The Huron River drains portions of seven counties in southeast Michigan. The Huron River Watershed is more than 900 square miles and consists of hundreds of tributary creeks, lakes, and the Huron River proper. The Michigan Department of Environment, Great Lakes, and Energy (then the Michigan Department of Environmental Quality (MDEQ)) began sampling intensively on the Huron River due to the city of Ann Arbor detecting per- and polyfluoroalkyl substances (PFAS) in the Huron River, which is the main source of the city of Ann Arbor’s drinking water, and the discovery of perfluorooctanesulfonic acid (PFOS) in the river at levels over the Rule 57 water quality standard of 11 ppt PFOS. The following is a timeline of PFAS investigation activities in the Huron River Watershed.
- Continue to work with the city of Wixom and Tribar to control/reduce discharges to the WWTP with the goal of meeting the Rule 57 water quality standards in Norton Creek under the IPP PFAS Initiative.
- Evaluate known sources of environmental contamination, closed landfills, hazardous waste facilities, and facilities that discharge wastewater to the Huron River.

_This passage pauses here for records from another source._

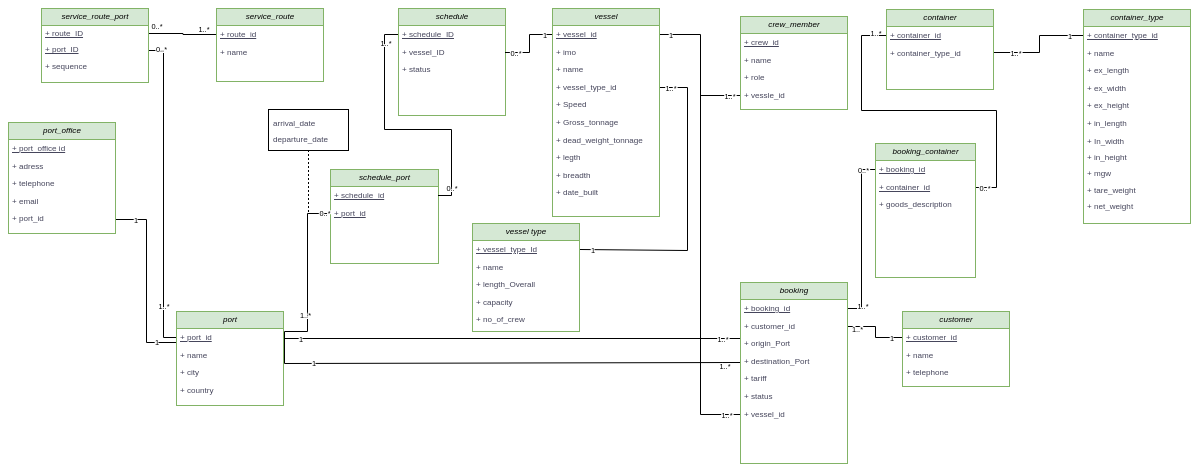
<!DOCTYPE html>
<html lang="en">
<head>
<meta charset="utf-8">
<title>Shipping database entity diagram</title>
<style>
:root {
  --paper: #ffffff;
  --line: #000000;
  --frame: #82b366;
  --header: #d5e8d4;
  --field: #46465c;
}
* { box-sizing: border-box; margin: 0; padding: 0; }
body { background: var(--paper); overflow: hidden; }
.diagram {
  position: relative;
  width: 1200px;
  height: 472px;
  overflow: hidden;
  background: var(--paper);
  font: 8.1px/1 "Liberation Sans", Arial, sans-serif;
}
.entity {
  position: absolute;
  left: var(--x);
  top: var(--y);
  width: var(--w, 108px);
  height: var(--h);
  border: 1px solid var(--frame);
  background: var(--paper);
  color: var(--field);
}
.entity h2 {
  height: 17px;
  border-bottom: 1px solid var(--frame);
  background: var(--header);
  color: var(--line);
  font: italic 400 8.1px/16px "Liberation Sans", Arial, sans-serif;
  text-align: center;
}
.entity ul { list-style: none; padding-left: 3px; }
.entity li { height: 17.6px; line-height: 17.6px; white-space: nowrap; }
.entity .tight { height: 16.3px; line-height: 16.3px; }
.entity .key { text-decoration: underline; }
.attributes {
  position: absolute;
  left: 268px;
  top: 109px;
  width: 81px;
  height: 42px;
  padding: 6px 4px;
  border: 1px solid var(--line);
  color: var(--field);
  line-height: 15.5px;
}
.relations { position: absolute; left: 0; top: 0; }
.links { fill: none; stroke: var(--line); stroke-width: 1; }
.dashed { stroke-dasharray: 2 2; }
.counts {
  fill: var(--line);
  stroke: var(--paper);
  stroke-width: 2;
  paint-order: stroke;
  font-size: 7.4px;
  text-anchor: middle;
}
</style>
</head>
<body>
<main class="diagram">

  <section class="entity" style="--x:41px;--y:8px;--h:75px">
    <h2>service_route_port</h2>
    <ul>
      <li class="key tight">+ route_ID</li>
      <li class="key tight">+ port_ID</li>
      <li class="tight">+ sequence</li>
    </ul>
  </section>

  <section class="entity" style="--x:216px;--y:8px;--h:74px">
    <h2>service_route</h2>
    <ul>
      <li class="key">+ route_id</li>
      <li>+ name</li>
    </ul>
  </section>

  <section class="entity" style="--x:398px;--y:8px;--h:108px">
    <h2>schedule</h2>
    <ul>
      <li class="key">+ schedule_ID</li>
      <li>+ vessel_ID</li>
      <li>+ status</li>
    </ul>
  </section>

  <section class="entity" style="--x:552px;--y:8px;--h:209px">
    <h2>vessel</h2>
    <ul style="padding-left:10px">
      <li class="key" style="margin-left:-7px">+ vessel_id</li>
      <li style="margin-left:-7px">+ imo</li>
      <li style="margin-left:-7px">+ name</li>
      <li style="margin-left:-7px">+ vessel_type_id</li>
      <li style="margin-left:-7px">+ Speed</li>
      <li style="margin-left:-7px">+ Gross_tonnage</li>
      <li style="margin-left:-7px">+ dead_weight_tonnage</li>
      <li style="margin-left:-7px">+ legth</li>
      <li style="margin-left:-7px">+ breadth</li>
      <li style="margin-left:-7px">+ date_built</li>
    </ul>
  </section>

  <section class="entity" style="--x:740px;--y:16px;--h:94px">
    <h2>crew_member</h2>
    <ul>
      <li class="key">+ crew_id</li>
      <li>+ name</li>
      <li>+ role</li>
      <li>+ vessle_id</li>
    </ul>
  </section>

  <section class="entity" style="--x:886px;--y:9px;--h:81px">
    <h2>container</h2>
    <ul>
      <li class="key">+ container_id</li>
      <li>+ container_type_id</li>
    </ul>
  </section>

  <section class="entity" style="--x:1083px;--y:9px;--h:215px">
    <h2>container_type</h2>
    <ul>
      <li class="key">+ container_type_id</li>
      <li>+ name</li>
      <li>+ ex_length</li>
      <li>+ ex_width</li>
      <li>+ ex_height</li>
      <li>+ in_length</li>
      <li>+ In_width</li>
      <li class="tight">+ in_height</li>
      <li class="tight">+ mgw</li>
      <li class="tight">+ tare_weight</li>
      <li class="tight">+ net_weight</li>
    </ul>
  </section>

  <section class="entity" style="--x:8px;--y:122px;--h:112px">
    <h2>port_office</h2>
    <ul>
      <li class="key">+ port_office id</li>
      <li>+ adress</li>
      <li>+ telephone</li>
      <li>+ email</li>
      <li>+ port_id</li>
    </ul>
  </section>

  <section class="entity" style="--x:330px;--y:169px;--w:109px;--h:95px">
    <h2>schedule_port</h2>
    <ul>
      <li class="key">+ schedule_id</li>
      <li class="key">+ port_id</li>
    </ul>
  </section>

  <section class="entity" style="--x:472px;--y:223px;--h:109px">
    <h2>vessel type</h2>
    <ul>
      <li class="key">+ vessel_type_Id</li>
      <li>+ name</li>
      <li>+ length_Overall</li>
      <li>+ capacity</li>
      <li>+ no_of_crew</li>
    </ul>
  </section>

  <section class="entity" style="--x:875px;--y:143px;--w:101px;--h:135px">
    <h2>booking_container</h2>
    <ul>
      <li class="key">+ booking_id</li>
      <li class="key">+ container_id</li>
      <li>+ goods_description</li>
    </ul>
  </section>

  <section class="entity" style="--x:176px;--y:311px;--h:95px">
    <h2>port</h2>
    <ul>
      <li class="key">+ port_id</li>
      <li>+ name</li>
      <li>+ city</li>
      <li>+ country</li>
    </ul>
  </section>

  <section class="entity" style="--x:740px;--y:282px;--h:182px">
    <h2>booking</h2>
    <ul>
      <li class="key">+ booking_id</li>
      <li>+ customer_id</li>
      <li>+ origin_Port</li>
      <li>+ destination_Port</li>
      <li>+ tariff</li>
      <li>+ status</li>
      <li>+ vessel_id</li>
    </ul>
  </section>

  <section class="entity" style="--x:902px;--y:311px;--h:76px">
    <h2>customer</h2>
    <ul>
      <li class="key">+ customer_id</li>
      <li>+ name</li>
      <li>+ telephone</li>
    </ul>
  </section>

  <aside class="attributes">
    <p>arrival_date</p>
    <p>departure_date</p>
  </aside>

  <svg class="relations" width="1200" height="472" viewBox="0 0 1200 472" aria-label="Relations between entities">
    <g class="links">
      <polyline points="149,33.5 183,33.5 183,34.5 216,34.5"/>
      <polyline points="149,50.5 163.5,50.5 163.5,337.5 176,337.5"/>
      <polyline points="116,219.5 146.5,219.5 146.5,342.5 176,342.5"/>
      <polyline points="331,213.5 307.5,213.5 307.5,331.5 284.5,331.5 284.5,363.5 740,362.5"/>
      <line x1="284" y1="338.5" x2="740" y2="338.5"/>
      <line class="dashed" x1="308.5" y1="150" x2="308.5" y2="213"/>
      <polyline points="398,34.5 384.5,34.5 384.5,129.5 451.5,129.5 451.5,195.5 438,195.5"/>
      <polyline points="505,52.5 529.5,52.5 529.5,34.5 552,34.5"/>
      <polyline points="660,34.5 700.5,34.5 700.5,414.5 740,414.5"/>
      <line x1="700" y1="95.5" x2="740" y2="95.5"/>
      <polyline points="660,87.5 687.5,87.5 687.5,250.5 580,249.5"/>
      <polyline points="886,35.5 861.5,35.5 861.5,110.5 996.5,110.5 996.5,187.5 976,187.5"/>
      <polyline points="994,52.5 1039.5,52.5 1039.5,35.5 1083,35.5"/>
      <polyline points="875,169.5 861.5,169.5 861.5,308.5 848,308.5"/>
      <polyline points="848,326.5 875.5,326.5 875.5,337.5 902,337.5"/>
    </g>
    <g class="counts">
      <text x="157" y="29">0..*</text>
      <text x="204" y="32">1..*</text>
      <text x="161.5" y="52">0..*</text>
      <text x="164" y="309">1..*</text>
      <text x="136" y="223">1</text>
      <text x="157" y="345">1</text>
      <text x="305.5" y="318">1..*</text>
      <text x="325" y="216">0..*</text>
      <text x="301" y="342">1</text>
      <text x="723" y="342">1..*</text>
      <text x="314" y="366">1</text>
      <text x="725" y="369">1..*</text>
      <text x="386" y="46">1..*</text>
      <text x="452" y="191">0..*</text>
      <text x="516" y="56">0..*</text>
      <text x="545" y="38">1</text>
      <text x="671" y="38">1</text>
      <text x="730" y="99">1..*</text>
      <text x="727" y="418">1..*</text>
      <text x="671" y="91">1..*</text>
      <text x="593" y="253">1</text>
      <text x="876" y="36">1..*</text>
      <text x="985" y="191">0..*</text>
      <text x="1016" y="56">1..*</text>
      <text x="1070" y="39">1</text>
      <text x="863.5" y="173">0..*</text>
      <text x="863" y="309">1..*</text>
      <text x="857.5" y="332">1..*</text>
      <text x="892" y="341">1</text>
    </g>
  </svg>
</main>
</body>
</html>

- EGLE will continue to sample fish from selected waterbodies in the Huron River watershed and provide results to MDHHS as available.